This is the story of Casablanca — where the story came from, how the film was made, and its “afterlife” right up until a Facebook post by Elizabeth Warren on a recent New Year’s Eve, where she described watching the film at home.  It’s comprehensive, full of detail, and yet a somehow unsatisfying account.  For example, while much is made of the fact that virtually the entire cast of the film consisted of European refugees, many of them Jewish, the film skips over the issue of anti-semitism completely.  This is mentioned by Noah Isenberg, but not discussed in any detail.  And the author’s attempt to be fair-minded means that he sometimes gives equal weight to conflicting views which cannot both be right.  For example, most of the second half of the book is about the incredible importance of Casablanca in modern culture, and how it has been passed down from generation to generation.  And right in the middle of this discussion, he tosses in a few sentences by someone who says the exact opposite — that audiences today don’t get references to the film, and have never seen it.  It left me wondering if the author had a view on this at all.  But those are minor complaints.  It’s a well-written book that tells a fascinating story, and had me digging through my old pile of DVDs so that like Senator Warren, I could spend a quiet evening at home once again watching the goings-on at Rick’s.

Review: The Boy on the Bridge

Monday, August 20th, 2018

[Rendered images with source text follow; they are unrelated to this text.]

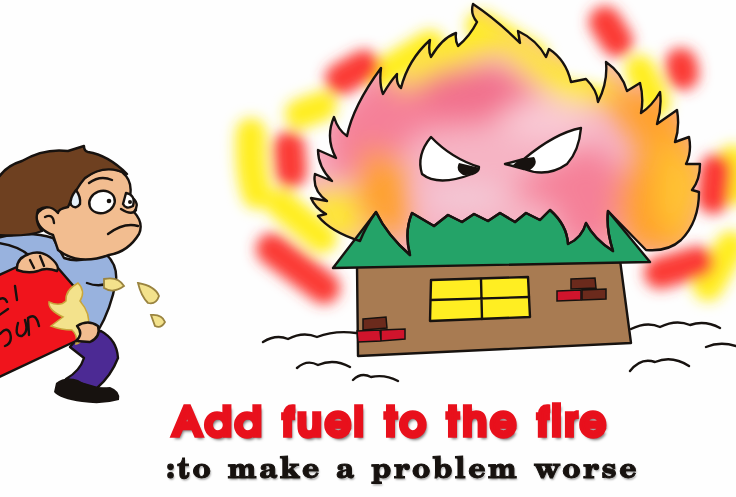
<!DOCTYPE html>
<html lang="en">
<head>
<meta charset="utf-8">
<title>Add fuel to the fire</title>
<style>
:root {
  --paper: #fefefe; --ink: #17120f; --red: #f0141c; --glow-red: #fb3a36; --title: #e8101c;
  --yellow: #ffee22; --orange: #ffa02c; --pink: #f58098; --blush: #f6b4c4;
  --roof: #24a368; --wall: #a87b52; --brick: #d0142c; --brick-dark: #6b2a1c;
  --skin: #f2bd90; --hair: #6e4020; --shirt: #98b2de; --trousers: #4c2a94; --fuel: #f3e28c;
}
* { box-sizing: border-box; margin: 0; }
html, body { width: 736px; height: 497px; overflow: hidden; background: var(--paper); }
.idiom-card { position: relative; width: 736px; height: 497px; overflow: hidden; background: var(--paper); }
.scene { position: absolute; inset: 0; display: block; }
.title, .meaning { position: absolute; white-space: nowrap; text-align-last: justify; }
.title {
  left: 172px; top: 405px; width: 437px;
  font: 700 41px/1 "TeX Gyre Adventor", sans-serif; letter-spacing: 3px;
  color: var(--title); -webkit-text-stroke: 3.6px var(--title);
  text-shadow: 2px 3px 3px #0008;
}
.meaning {
  left: 166px; top: 451px; width: 473px;
  font: 700 30px/1 "TeX Gyre Schola", serif; letter-spacing: 2.6px;
  color: var(--ink); -webkit-text-stroke: 1px var(--ink); text-shadow: 1px 2px 2px #0005;
}
.line { fill: none; stroke: var(--ink); stroke-width: 2.4; stroke-linecap: round; stroke-linejoin: round; }
.inked { stroke: var(--ink); stroke-width: 2.4; stroke-linejoin: round; }
.spark { fill: none; stroke-linecap: round; }
</style>
</head>
<body>
<main class="idiom-card">
<svg class="scene" viewBox="0 0 736 497" width="736" height="497" role="img" aria-label="A worried boy carries a leaking fuel can towards a house with an angry fire on it">
  <defs>
    <filter id="glow" x="-30%" y="-30%" width="160%" height="160%"><feGaussianBlur stdDeviation="7"/></filter>
    <filter id="soft" x="-30%" y="-30%" width="160%" height="160%"><feGaussianBlur stdDeviation="14"/></filter>
    <path id="flame-shape" d="M376 212Q366 226 360 241Q331 232 318 216L326 214Q315 208 311 198L327 201Q312 190 315 174L332 181Q318 167 318 150L336 158Q325 138 334 117Q338 130 347 136Q353 106 381 68Q379 84 383 94Q390 82 397 74Q396 84 401 88Q408 60 430 40Q428 51 431 57Q442 38 456 33Q455 41 458 46Q470 36 477 22Q470 14 473 4Q497 20 520 43L518 31Q537 40 546 57L549 49Q566 60 571 82L586 79Q597 90 598 102Q608 82 606 62Q622 73 627 91L640 83Q644 98 641 113Q652 106 660 92Q662 108 657 124L677 110Q680 127 675 142L689 137Q692 152 686 164L700 164Q700 180 692 190L699 192Q699 222 681 240Q668 252 646 250L608 211Q606 229 613 251Q594 239 586 223Q582 238 568 244Q567 225 550 210L540 220L526 213L515 222L500 213L488 221L474 214L462 222L448 215L434 226L412 213Q404 232 410 255Q387 235 376 212Z"/>
    <clipPath id="flame-clip"><use href="#flame-shape"/></clipPath>
  </defs>

  <g id="flying-sparks" class="spark" filter="url(#glow)" stroke="var(--yellow)" stroke-width="30">
    <path d="M251 133Q249 170 257 194M281 204L322 238M300 114L322 106M381 75L430 45M481 26L533 57M560 94L602 103M640 70L655 103M733 160L735 190M708 286L731 246"/>
    <g stroke="var(--glow-red)" stroke-width="32">
      <path d="M289 147L291 172M272 249L324 288M341 79L364 66M605 22L617 41M681 64L683 74M716 170L713 198M660 273L698 262"/>
    </g>
  </g>

  <g id="fire">
    <use href="#flame-shape" fill="var(--blush)"/>
    <g clip-path="url(#flame-clip)">
      <g filter="url(#soft)">
        <path d="M330 120L380 70L500 65L540 90L510 120L420 130L390 165L330 180Z" fill="var(--pink)"/>
        <path d="M390 60L475 0L560 60L620 80L625 108L560 100L500 48L400 90Z" fill="var(--yellow)"/>
        <path d="M596 88L670 90L710 180L690 255L630 250L612 200L640 150Z" fill="var(--orange)"/>
        <path d="M660 130L705 180L680 250L655 210Z" fill="#ffc331"/>
        <path d="M365 145L400 160L412 214L395 245L355 205Z" fill="var(--orange)"/>
        <path d="M305 195L350 190L365 245L320 235Z" fill="var(--yellow)"/>
        <path d="M505 190L590 145L622 170L612 248L566 244L555 205Z" fill="var(--pink)"/>
        <ellipse cx="468" cy="90" rx="52" ry="24" fill="#f1708c"/>
        <ellipse cx="545" cy="120" rx="45" ry="18" fill="#f9cbd6"/>
        <ellipse cx="465" cy="198" rx="45" ry="12" fill="#f3cdda"/>
      </g>
    </g>
    <g id="angry-eyes">
      <path class="inked" fill="#fff" d="M431 137Q416 155 422 174Q438 187 472 174Q479 172 479 167Q451 158 431 137Z"/>
      <path class="inked" fill="#fff" d="M581 128Q555 133 524 159L505 164L524 169Q547 178 567 164Q579 151 581 128Z"/>
      <path d="M459 163L480 168Q474 176 463 175Q455 170 459 163ZM520 159L534 157Q539 164 530 170Q521 170 513 165Z" fill="var(--ink)"/>
    </g>
  </g>

  <g id="house">
    <path class="inked" fill="var(--wall)" d="M357 265L620 260L631 343L358 356Z"/>
    <path class="inked" fill="var(--roof)" d="M333 268L376 212Q387 235 410 255Q404 232 412 213L434 226L448 215L462 222L474 214L488 221L500 213L515 222L526 213L540 220L550 210Q567 225 568 244Q582 238 586 223Q594 239 613 251Q606 229 608 211L650 262Z"/>
    <use href="#flame-shape" class="line"/>
    <g id="window">
      <path class="inked" fill="var(--yellow)" d="M431 280L528 277L530 317L430 321Z"/>
      <path class="line" d="M481 279L482 319M431 300L529 297"/>
    </g>
    <g id="bricks" stroke="var(--ink)" stroke-width="1.5">
      <path fill="var(--brick-dark)" d="M363 319L386 317L387 328L363 330ZM571 279L595 278L596 288L571 289ZM582 290L606 289L606 299L582 300Z"/>
      <path fill="var(--brick)" d="M357 331L380 330L381 341L358 342ZM381 330L405 329L405 339L381 341ZM557 291L581 290L581 300L557 301Z"/>
    </g>
  </g>

  <g id="ground" class="line">
    <path d="M263 342Q276 334 288 339Q303 331 317 337Q335 330 356 333M297 368Q307 359 318 365Q334 358 350 367M353 380Q361 372 371 377Q385 374 398 381M631 329Q647 321 660 327Q676 319 690 325Q705 320 720 328M630 371Q641 357 655 362Q672 355 689 366M706 347Q720 341 736 346"/>
  </g>

  <g id="boy">
    <path class="inked" fill="var(--trousers)" d="M70 347Q82 331 101 331Q117 340 118 358Q111 376 97 388L66 379Q80 371 84 358Z"/>
    <path d="M56 383Q65 376 78 380Q91 389 110 387Q121 391 119 400Q102 405 82 402Q60 399 54 392Z" fill="var(--ink)"/>
    <path class="inked" fill="var(--shirt)" d="M-3 238Q28 230 53 238L64 258Q84 265 101 250Q118 262 116 281Q111 309 98 331L72 342L-3 320Z"/>
    <path class="line" d="M-2 243Q20 246 32 258M87 283Q100 288 111 282"/>
    <path class="inked" fill="var(--skin)" d="M82 180Q104 162 122 172Q133 181 130 196Q141 203 134 212Q144 223 139 234Q128 252 109 255Q78 266 58 250L53 235Q38 230 36 216Q41 205 55 207Q68 202 82 180Z"/>
    <path class="inked" fill="var(--hair)" d="M-3 180Q5 166 22 161Q44 148 68 151L84 146Q84 151 88 152Q108 155 127 174Q105 163 85 178Q76 188 68 207Q58 209 58 213Q49 203 38 210Q34 221 42 231Q28 237 -3 235Z"/>
    <g id="face">
      <ellipse class="inked" cx="102" cy="202" rx="13" ry="11" fill="#fff" transform="rotate(-20 102 202)"/>
      <path class="inked" fill="#fff" d="M126 193Q136 195 133 206Q126 210 123 204Z"/>
      <circle cx="109" cy="201" r="2.3" fill="var(--ink)"/>
      <circle cx="130" cy="202" r="2" fill="var(--ink)"/>
      <path class="line" d="M89 183Q100 175 112 180M121 209Q132 216 136 210M108 234Q124 222 138 226M45 217Q53 213 54 223"/>
      <path d="M76 190Q69 199 71 205Q76 210 80 204Q81 197 76 190Z" class="inked" fill="#e6f2fb"/>
    </g>
    <g id="fuel-can">
      <path class="inked" fill="var(--red)" d="M-3 276L19 266L58 268L77 290L86 326L78 340L-3 378Z"/>
      <path class="line" d="M-3 301Q4 295 7 302M-2 316L8 309M0 334Q7 326 10 333Q13 343 5 346M18 323Q14 337 22 336Q29 332 25 320M29 335L28 318Q36 312 39 326M15 286L17 300"/>
      <path d="M78 283Q86 291 80 301Q91 314 88 326Q83 343 76 344Q78 335 72 330Q61 330 51 326L63 317Q48 310 49 302Q60 307 66 301Q65 290 78 283Z" fill="var(--fuel)" stroke="#c9a63c" stroke-width="1.5"/>
    </g>
    <path class="inked" fill="var(--skin)" d="M17 270Q16 258 29 254Q42 249 53 260Q60 267 57 271Q46 267 38 271Q28 274 17 270Z"/>
    <path class="line" d="M30 260L34 268M40 256L44 266"/>
    <path class="inked" fill="var(--skin)" d="M77 326Q88 319 98 326Q101 337 90 342L76 341Q84 334 77 326Z"/>
    <g id="fuel-drops" fill="var(--fuel)" stroke="#9a8440" stroke-width="1.8">
      <path d="M104 279Q118 276 124 286Q113 294 104 288ZM138 283Q155 286 159 296Q156 305 148 303Q141 296 138 283ZM151 315Q162 314 165 322Q161 329 155 326Z"/>
    </g>
  </g>
</svg>
<h1 class="title">Add fuel to the fire</h1>
<p class="meaning">:to make a problem worse</p>
</main>
</body>
</html>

M.R. Carey has done it again. The Girl With All the Gifts was a terrific example of post-apocalyptic zombie fiction and this book is (mostly) the prequel. The problem with prequels is that you know what is going to happen. But that’s not the case here, and despite obvious similarities to the previous book, this is an entirely original story set in the same imaginary world. While The Girl offered a relentlessly bleak view of that world, this book offers a ray of hope, which I appreciated. Carey is a terrific storyteller and this book gripped me from the first page.

Review: The Martian Girl, by Andrew Martin

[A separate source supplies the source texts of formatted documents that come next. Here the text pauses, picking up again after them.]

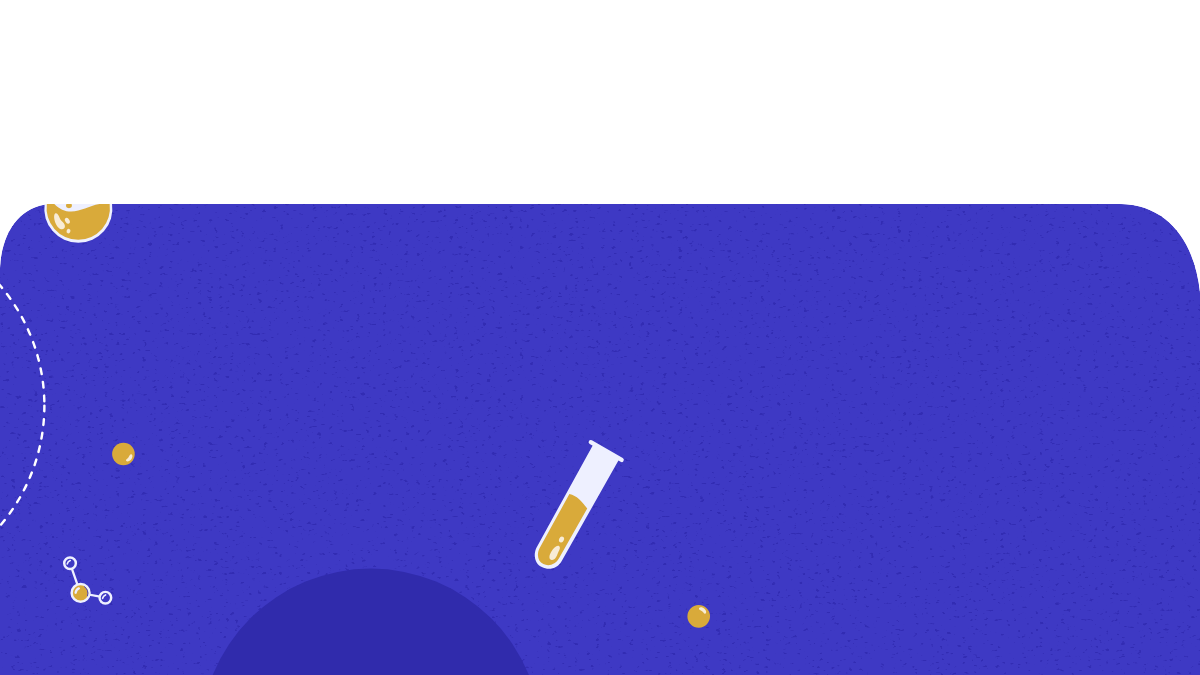
<!DOCTYPE html>
<html lang="en">
<head>
<meta charset="utf-8">
<title>Science laboratory background</title>
<style>
  :root {
    --paper: #ffffff;
    --indigo: #3e39c4;
    --indigo-deep: #302bac;
    --gold: #d9aa3a;
    --glass: #eef0ff;
    --shine: #f8ecd6;
  }
  * { margin: 0; padding: 0; box-sizing: border-box; }
  html, body { width: 1200px; height: 675px; overflow: hidden; background: var(--paper); }
  .canvas { display: block; width: 1200px; height: 675px; }
  .panel { fill: var(--indigo); }
  .hill { fill: var(--indigo-deep); }
  .orbit { fill: none; stroke: var(--paper); stroke-width: 3.2; stroke-linecap: round; stroke-dasharray: 7.5 10.4; }
  .gold { fill: var(--gold); }
  .glass { fill: var(--glass); }
  .shine { fill: var(--shine); }
  .rim { stroke: var(--glass); stroke-width: 3.2; }
  .hollow { fill: var(--indigo); }
  .line { fill: none; stroke: var(--glass); stroke-linecap: round; }
</style>
</head>
<body>
<svg class="canvas" viewBox="0 0 1568 882" role="img" aria-label="Indigo panel with a flask, a test tube, a molecule and golden bubbles">
  <defs>
    <path id="panel-shape" d="M0 350 C2 303 26 270 64 266.500 H1463 C1526 267 1561 316 1568 382 V882 H0 Z"/>
    <clipPath id="panel-clip"><use href="#panel-shape"/></clipPath>
    <filter id="speckle" x="0" y="0" width="100%" height="100%" color-interpolation-filters="sRGB">
      <feTurbulence type="fractalNoise" baseFrequency="0.14 0.23" numOctaves="2" seed="7"/>
      <feColorMatrix values="0 0 0 0 0.19  0 0 0 0 0.165  0 0 0 0 0.69  0 0 0 12 -8.15"/>
    </filter>
    <g id="bubble">
      <circle class="gold" r="14.800"/>
      <path class="shine" d="M10.500 0.500 C12.500 1.500 12 5.500 9.500 8 C7.500 10 4.500 10.500 3.500 9 C2.500 7 5 6.500 6.500 4.500 C8 2.500 8.500 0 10.500 0.500 Z"/>
    </g>
    <g id="atom">
      <circle class="hollow rim" r="7.600"/>
      <path class="line" stroke-width="2.200" d="M-3.600 0.800 Q-2.800 -2.300 0.200 -3.600"/>
    </g>
  </defs>

  <g id="panel" clip-path="url(#panel-clip)">
    <use class="panel" href="#panel-shape"/>
    <rect y="266" width="1568" height="616" filter="url(#speckle)" opacity="0.800"/>
    <circle class="hill" cx="484.500" cy="966" r="223"/>
    <circle class="orbit" cx="-183.500" cy="530" r="241.500"/>
  </g>

  <g id="flask">
    <path class="glass" d="M58.300 266.500 A44.500 44.500 0 1 0 146.400 266.500 Z"/>
    <path class="gold" d="M61.200 266.500 H71 C77 273 85 276.500 93 276.500 C106 276 116 269 130 266.500 H143.300 A41.400 41.400 0 1 1 61.200 266.500 Z"/>
    <path class="gold" d="M86.800 266.500 H93.400 C95 269.500 93 272 90.100 272 C87 272 85.300 269.500 86.800 266.500 Z"/>
    <path class="shine" d="M72 279 C74.500 277 77 281.500 78 285 C79.500 289.500 85 291 84.800 296 C84.500 300 80 301 76.500 297.500 C71.500 293 69 281.500 72 279 Z"/>
    <ellipse class="shine" cx="88" cy="288.500" rx="2.800" ry="4.200" transform="rotate(-30 88 288.500)"/>
    <ellipse class="shine" cx="89.500" cy="302" rx="2.500" ry="3" transform="rotate(20 89.500 302)"/>
  </g>

  <g id="test-tube">
    <path class="glass" d="M775 581 L700.800 716 C696 727 700 737 708 741 C717.500 746 729 742.500 734 733 L809 600 Z"/>
    <path class="line" stroke-width="5.600" d="M772 577.800 L812.300 601"/>
    <path class="gold" d="M744 645.500 C754 648 759.500 654 767.300 664.500 L731 728.500 C726 738 717 740.500 710 737 C703 733.500 700.800 725 705 716.500 Z"/>
    <ellipse class="shine" cx="733.700" cy="705" rx="3.100" ry="4" transform="rotate(25 733.700 705)"/>
    <path class="shine" d="M730.800 713.800 C733 716 730 720 728.500 724 C727 729 723.500 733 720 731.500 C716.500 729.500 718 724.500 720.500 720.500 C723.500 716 728 711.500 730.800 713.800 Z"/>
  </g>

  <g id="molecule">
    <path class="line" stroke-width="3" d="M91.500 736 L105 775 L138 781"/>
    <use href="#atom" x="91.500" y="736"/>
    <use href="#atom" x="137.700" y="781"/>
    <circle class="gold rim" cx="105.300" cy="774.700" r="11.700"/>
    <path class="line" stroke-width="3" d="M98.800 774.500 Q99.500 770 103 768.800"/>
    <path fill="none" stroke="var(--indigo)" stroke-width="1.200" d="M110 766.300 Q116.500 771 114.300 779"/>
  </g>

  <g id="bubbles">
    <use href="#bubble" x="161.300" y="593.200"/>
    <use href="#bubble" transform="translate(913 805.300) rotate(-91)"/>
  </g>
</svg>
</body>
</html>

Saturday, August 4th, 2018

To be clear, this is not a book about Martians, or even girls. The central character is a woman in her late thirties, Jean Beckett, a writer who lives in today’s London. She is writing a one-woman play — later it becomes a novel — about a young woman named Kate French who lived in London a century earlier, and performed on stage as “The Martian Girl”. There are clear parallels in the lives of the two women, particularly in the men who are central to those lives and who turn out to be (no spoilers here) real jerks. This is a brilliant novel, with well-drawn characters, and an acute knowledge of London now and as it was at the end of the 19th century. It’s about writing, and research, and deception, and fear and love. Andrew Martin is an accomplished writer of historical mysteries, but this is the first of his that I’ve read. It will not be the last.

Review: Just one damned thing after another, by Jodi Taylor

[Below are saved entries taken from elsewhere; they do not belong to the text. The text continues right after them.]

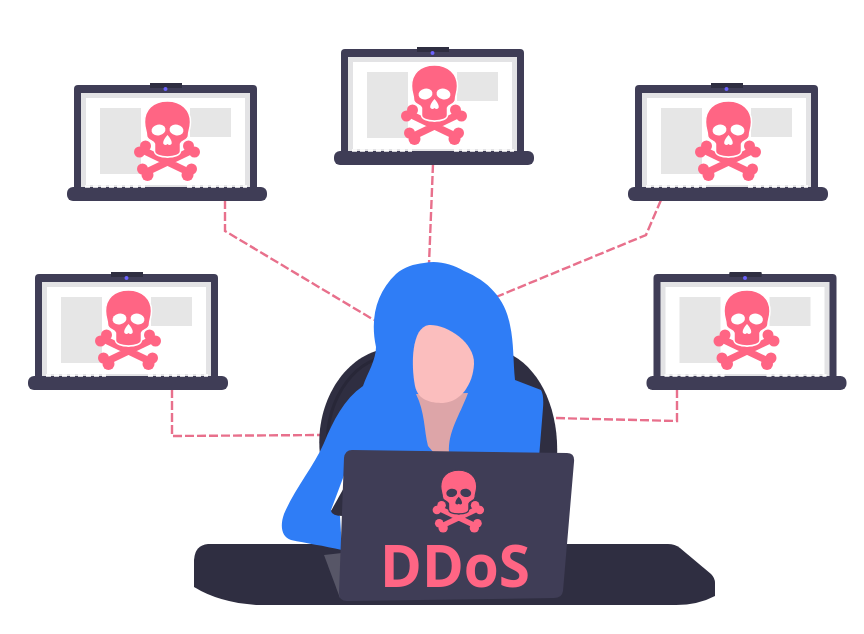
<!DOCTYPE html>
<html lang="en">
<head>
<meta charset="utf-8">
<title>DDoS attack illustration</title>
<style>
:root {
  --paper: #ffffff;
  --shell: #3f3d56;
  --dark: #2f2e41;
  --pink: #ff6584;
  --wire: #e8708c;
  --hoodie: #2f7df6;
  --face: #fbbebe;
  --neck: #dda5a8;
  --frame: #e3e3e5;
  --block: #e6e6e6;
  --camera: #6c63ff;
}
html, body { margin: 0; background: var(--paper); overflow: hidden; }
.illustration { display: block; width: 864px; height: 634px; }
.shell { fill: var(--shell); }
.dark { fill: var(--dark); }
.pink { fill: var(--pink); }
.hoodie { fill: var(--hoodie); }
.wires { fill: none; stroke: var(--wire); stroke-width: 2.4; stroke-dasharray: 9 3; }
.bones { stroke: var(--pink); stroke-width: 7; }
.infected { color: #fff; }
.armed { color: var(--shell); }
.title { font: 700 59px "Open Sans", "Noto Sans", sans-serif; fill: var(--pink); }
</style>
</head>
<body>
<svg class="illustration" viewBox="0 0 864 634" role="img" aria-label="Hooded hacker at a laptop labelled DDoS, linked to five infected laptops">
  <defs>
    <g id="skull">
      <path class="bones" d="M8 48 58 72M58 48 8 72"/>
      <g class="pink">
        <circle cx="5" cy="50" r="5.5"/><circle cx="11" cy="44" r="5.5"/>
        <circle cx="60" cy="50" r="5.5"/><circle cx="54" cy="44" r="5.5"/>
        <circle cx="8" cy="67" r="5.5"/><circle cx="13" cy="73" r="6"/>
        <circle cx="57" cy="67" r="5.5"/><circle cx="53" cy="73" r="6"/>
      </g>
      <path class="pink" stroke="currentColor" stroke-width="1.5" d="M33 -1C18 -1 10 8 10 20C10 26 12 29 12 33C12 39 19 38 20 42V49C20 53 26 55 33 55S46 53 46 49V42C47 38 54 39 54 33C54 29 56 26 56 20C56 8 47 -1 33 -1Z"/>
      <g fill="currentColor">
        <ellipse cx="24" cy="28" rx="7" ry="5.3" transform="rotate(-12 24 28)"/>
        <ellipse cx="42" cy="28" rx="7" ry="5.3" transform="rotate(12 42 28)"/>
        <path d="M33 33C36 36 38 40 37 42Q35 44 33 42Q31 44 29 42C28 40 30 36 33 33Z"/>
      </g>
    </g>
    <g id="laptop">
      <path class="dark" d="M83 0H115V5H83Z"/>
      <rect class="shell" x="7" y="2" width="183" height="106" rx="4"/>
      <rect x="14" y="10" width="169" height="94" fill="var(--frame)"/>
      <rect x="19" y="15" width="159" height="87" fill="var(--paper)"/>
      <path class="dark" d="M83 1H115V5H83Z"/>
      <circle cx="98.500" cy="6" r="2" fill="var(--camera)"/>
      <path fill="var(--block)" d="M33 25H74V91H33ZM123 25H164V54H123Z"/>
      <rect class="shell" y="104" width="200" height="14" rx="6"/>
      <path d="M18 103.500H78M120 103.500H180" stroke="var(--paper)" stroke-width="2.500" stroke-dasharray="5 3"/>
      <use href="#skull" x="67.500" y="19"/>
    </g>
  </defs>

  <g class="wires">
    <path d="M225 200V231L374 320"/>
    <path d="M433 164 429 264"/>
    <path d="M661 200 646 235 496 297"/>
    <path d="M172 389V436L322 435"/>
    <path d="M677 389V421L553 418"/>
  </g>

  <g class="infected">
    <use href="#laptop" x="67" y="83"/>
    <use href="#laptop" x="334" y="47"/>
    <use href="#laptop" x="628" y="83"/>
    <use href="#laptop" x="28" y="272"/>
    <use href="#laptop" x="646.500" y="272"/>
  </g>

  <g id="chair">
    <path class="dark" d="M320 455C314 402 346 352 390 348H490C530 352 560 398 557 458Z"/>
    <path d="M328 455C323 405 350 362 388 356" fill="none" stroke="#282738" stroke-width="3"/>
  </g>

  <path id="desk" class="dark" d="M208 544H668Q675 544 680 548L711 574Q715 578 715 583V596Q698 605 676 605H258Q220 603 194 587V560Q195 545 208 544Z"/>

  <g id="hacker">
    <path class="hoodie" d="M424 263C438 260 452 264 464 271C488 281 505 298 510 325C514 343 513 362 515 380L541 390Q544 395 543 408L538 470H346L331 510L340 516L342 550C324 546 306 543 291 540C281 537 280 525 284 514C295 488 313 468 324 443C333 421 344 399 363 386C368 372 376 360 376 347C370 319 376 293 396 274C404 267 414 264 424 263Z"/>
    <path class="dark" d="M346 484 331 511Q332 516 343 516Z"/>
    <path fill="var(--neck)" d="M416 394C425 412 424 430 428 446L434 453H449C448 431 459 417 468 393Z"/>
    <path fill="var(--face)" d="M429 325C446 324 475 342 474 364C473 384 461 402 443 403C430 403 418 400 415 386C411 366 411 327 429 325Z"/>
  </g>

  <g id="attack-laptop" class="armed">
    <path d="M324 555 342 553 340 598Z" fill="#575667"/>
    <path class="shell" d="M352 450 567 453Q575 453 574 462L563 591Q562 598 554 598L347 601Q339 601 339 593L344 458Q345 450 352 450Z"/>
    <use href="#skull" transform="translate(433 471) scale(.78)"/>
    <text class="title" x="380" y="587" textLength="150" lengthAdjust="spacingAndGlyphs">DDoS</text>
  </g>
</svg>
</body>
</html>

Wednesday, August 1st, 2018

I love time travel stories.  And I love history.  This book had a lot of promise.  The main character, Max (who’s female), is witty and loveable.  The book is full of action.  There are lots of jokes about historians.  (Historians in this series carry blaster guns and pepper spray, and have been known to do battle with a T-Rex.)  But there are far too many characters to keep track of, and far too many of them die in combat.  I had difficulty telling them apart.  This book is the first of a rather long series, but I doubt I’ll continue with the others.